“Brothers,” Gimel began, sweeping his hurt gaze over the group, “I am almost ashamed to call you such. For the years we have stayed with Master Kaph, he has always taught us to work together, to build each other up, for that is how we will defeat Daleth’s students. He has taught us to accept each other’s faults, and to make up for them in our own behavior. But,” Here he paused, and then continued again, no longer trying to hide the anger he felt, “I haven’t seen his wise teachings being manifested in your behavior at all this evening. When did Kaph teach us to put down a comrade? When were we told to criticize or persecute a brother?
“Master Kaph, I beseech you not to listen to what my brother has suggested – that I not be permitted to compete for Dragon Fire! You have heard them – you have seen how none but three of them offer to practice with me. You know how you were nearly always obliged to choose someone; they would not volunteer. Master, is it my fault I am ill equipped? But give me a chance – I will do my best, and if I fail when trying my hardest, what dishonor is there?”
The room was silent for several minutes, and Gimel could hear some crickets chirping outside. His comrades looked at each other, shocked that Gimel had stood up for himself, and afraid, for he had exposed their behavior to Kaph. What would he do to them? Their faces had grown a shade paler before Kaph finally stirred.

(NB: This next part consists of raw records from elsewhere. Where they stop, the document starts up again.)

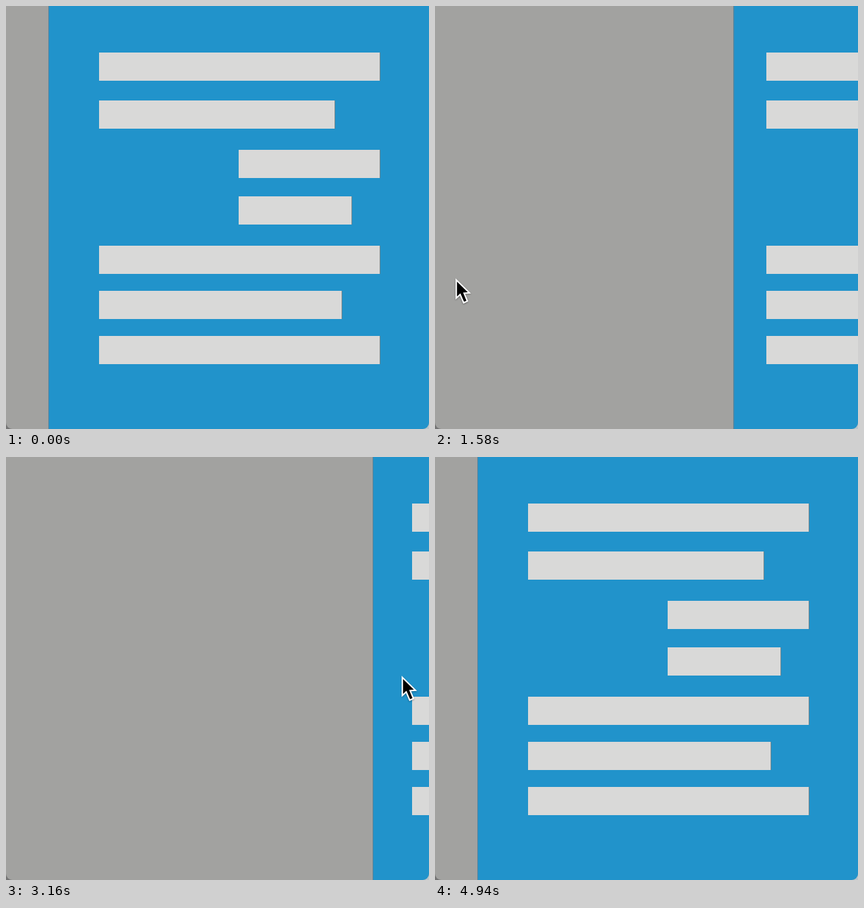
An HTML page for the animation above (5580 ms loop, 600 by 600 pixels).

```html
<!DOCTYPE html>
<html lang="en">
<head>
<meta charset="utf-8">
<title>Sliding panel</title>
<style>
  html, body {
    margin: 0;
    width: 100%;
    height: 100%;
    overflow: hidden;
    background: linear-gradient(90deg, #747474 50%, #b9c4ca 50%);
  }
  .stage {
    position: relative;
    width: 600px;
    height: 600px;
    overflow: hidden;
    border-radius: 0 0 9px 9px;
    background: #a2a2a0;
  }
  .panel, .lines, .cursor {
    position: absolute;
    left: 0;
    top: 0;
    animation: 5580ms ease infinite;
  }
  .panel {
    box-sizing: border-box;
    width: 600px;
    height: 600px;
    border-left: 1px solid #5d8499;
    background: #2193cb;
    animation-name: panel;
  }
  .lines { animation-name: lines; }
  .lines i {
    position: absolute;
    left: 132px;
    width: 398px;
    height: 40px;
    background: #d9d9d8;
    box-shadow: 1px 0 #6f8790;
  }
  .lines .inset { left: 330px; }
  .cursor {
    overflow: visible;
    filter: drop-shadow(0 1px 1px rgba(0, 0, 0, .35));
    animation-name: cursor;
  }

  /* Left edge: rest, hover, open, hover while open, rest */
  @keyframes panel {
    0%, 9.552% { transform: translateX(60px); }
    18.513%, 24.875% { transform: translateX(109px); }
    33.118%, 48.208% { transform: translateX(552px); }
    57.168%, 61.756% { transform: translateX(520px); }
    70.717%, 100% { transform: translateX(60px); }
  }
  @keyframes lines {
    0%, 24.875% { transform: translateX(0); }
    33.118%, 48.208% { transform: translateX(476px); }
    57.168%, 61.756% { transform: translateX(444px); }
    70.717%, 100% { transform: translateX(0); }
  }
  @keyframes cursor {
    0%, 9.05% { transform: translate(-30px, 398px); animation-timing-function: ease-out; }
    12.903% { transform: translate(29px, 386px); }
    32.079% { transform: translate(29px, 386px); animation-timing-function: cubic-bezier(.4, 0, .8, .7); }
    34.767% { transform: translate(107px, 371px); animation-timing-function: linear; }
    36.918% { transform: translate(203px, 353px); animation-timing-function: linear; }
    44.444% { transform: translate(501px, 314px); animation-timing-function: ease-out; }
    48.029% { transform: translate(561px, 310px); }
    82.437% { transform: translate(561px, 310px); animation-timing-function: ease-in-out; }
    88.53% { transform: translate(586px, -44px); animation-timing-function: step-start; }
    88.54%, 100% { transform: translate(-30px, 398px); }
  }
</style>
</head>
<body>
<div class="stage">
  <div class="panel"></div>
  <div class="lines">
    <i style="top:66px"></i>
    <i style="top:134px;width:334px"></i>
    <i class="inset" style="top:204px;width:200px"></i>
    <i class="inset" style="top:270px;width:160px"></i>
    <i style="top:340px"></i>
    <i style="top:404px;width:344px"></i>
    <i style="top:468px"></i>
  </div>
  <svg class="cursor" width="24" height="38">
    <path d="M2.2 5V26L7 21.5L12.2 33.5L15.6 32L10.8 20.5L17.5 20Z"
          stroke="#fff" stroke-width="4" paint-order="stroke"/>
  </svg>
</div>
</body>
</html>
```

“What you say is quite true, my son.” he admitted tiredly, “I have done my very best to teach all of you to behave as one – teamwork, my sons! Teamwork! Only by teamwork may you earn the post of Krachack. But ever since your arrival, you have belittled this son, who is certainly not the least of you in strength. Why? Because he displayed regret for leaving his family to an unknown fate! O my sons, tears are not weakness! They are signs of love, and caring! When someone you love is parted from you, are you not sad? This is no reason to persecute your brother, whom, of all people, you should build up!”
The boys hung their heads and slid their feet uneasily on the floor. How could they have been so foolish? Oh, what would Kaph do to them? All but Tau looked ashamed of themselves. The said lad stared sulkily down at the table, brows knit in disrespect.
“For your punishment,” their teacher said slowly, “you are not allowed to speak to each other, unless it be to Gimel, and you must include Gimel in your practices, so that he may feel the brotherhood which I have endeavored to instill in you. Now go to your beds. I have had enough of you today.” Kaph sat down heavily, and for the first time in four years, Gimel remembered that he was an old man. He gazed anxiously up at his teacher, and slowly stood up, supposing that he was to return with the other boys.
“No, Gimel, and you, Tau, please stay with me. I would like to speak with you.” Kaph did not smile. Hesitantly, Gimel watched the other boys leaving, then he and Tau approached Kaph with a respectful bow. Tau bowed stiffly.
Was it something I said? Gimel wondered uneasily, Am I in trouble, then?
“Tau,” Kaph began, his face old and wrinkled, “I have seen you belittle Gimel in front of the other boys. Do you not realize that they look to you for leadership? What you do, they all do. This, my son, is entirely against the code of this School in Arms. You will not train with us any longer, but leave immediately tomorrow morning. Now go.”
Gimel’s eyes widened in horror. Never before had any of the students been dismissed! Tau’s face was black with anger. Who were they to make him leave? He deserved the post of Krachack! Gimel watched those thoughts cross Tau’s mind, for they read in his face like a book. Tau caught Gimel looking at him and glared darkly before stomping out.
Gimel was a little shaken up. If Tau was dismissed, what was Kaph going to do to him?
“Have no fear, Gimel.” Kaph smiled warmly, and the tired lines vanished from his face. Gimel was astonished at the change. How could this kind man have looked so old and tired a few minutes before?
“I would like you to accompany me to my quarters, if you would.” Kaph explained, “You cannot believe how old one feels when dealing with such quarrelsome students. Ah, I’m not as young as I used to be.” he looked sadly into Gimel’s eyes. “But come, let us walk.”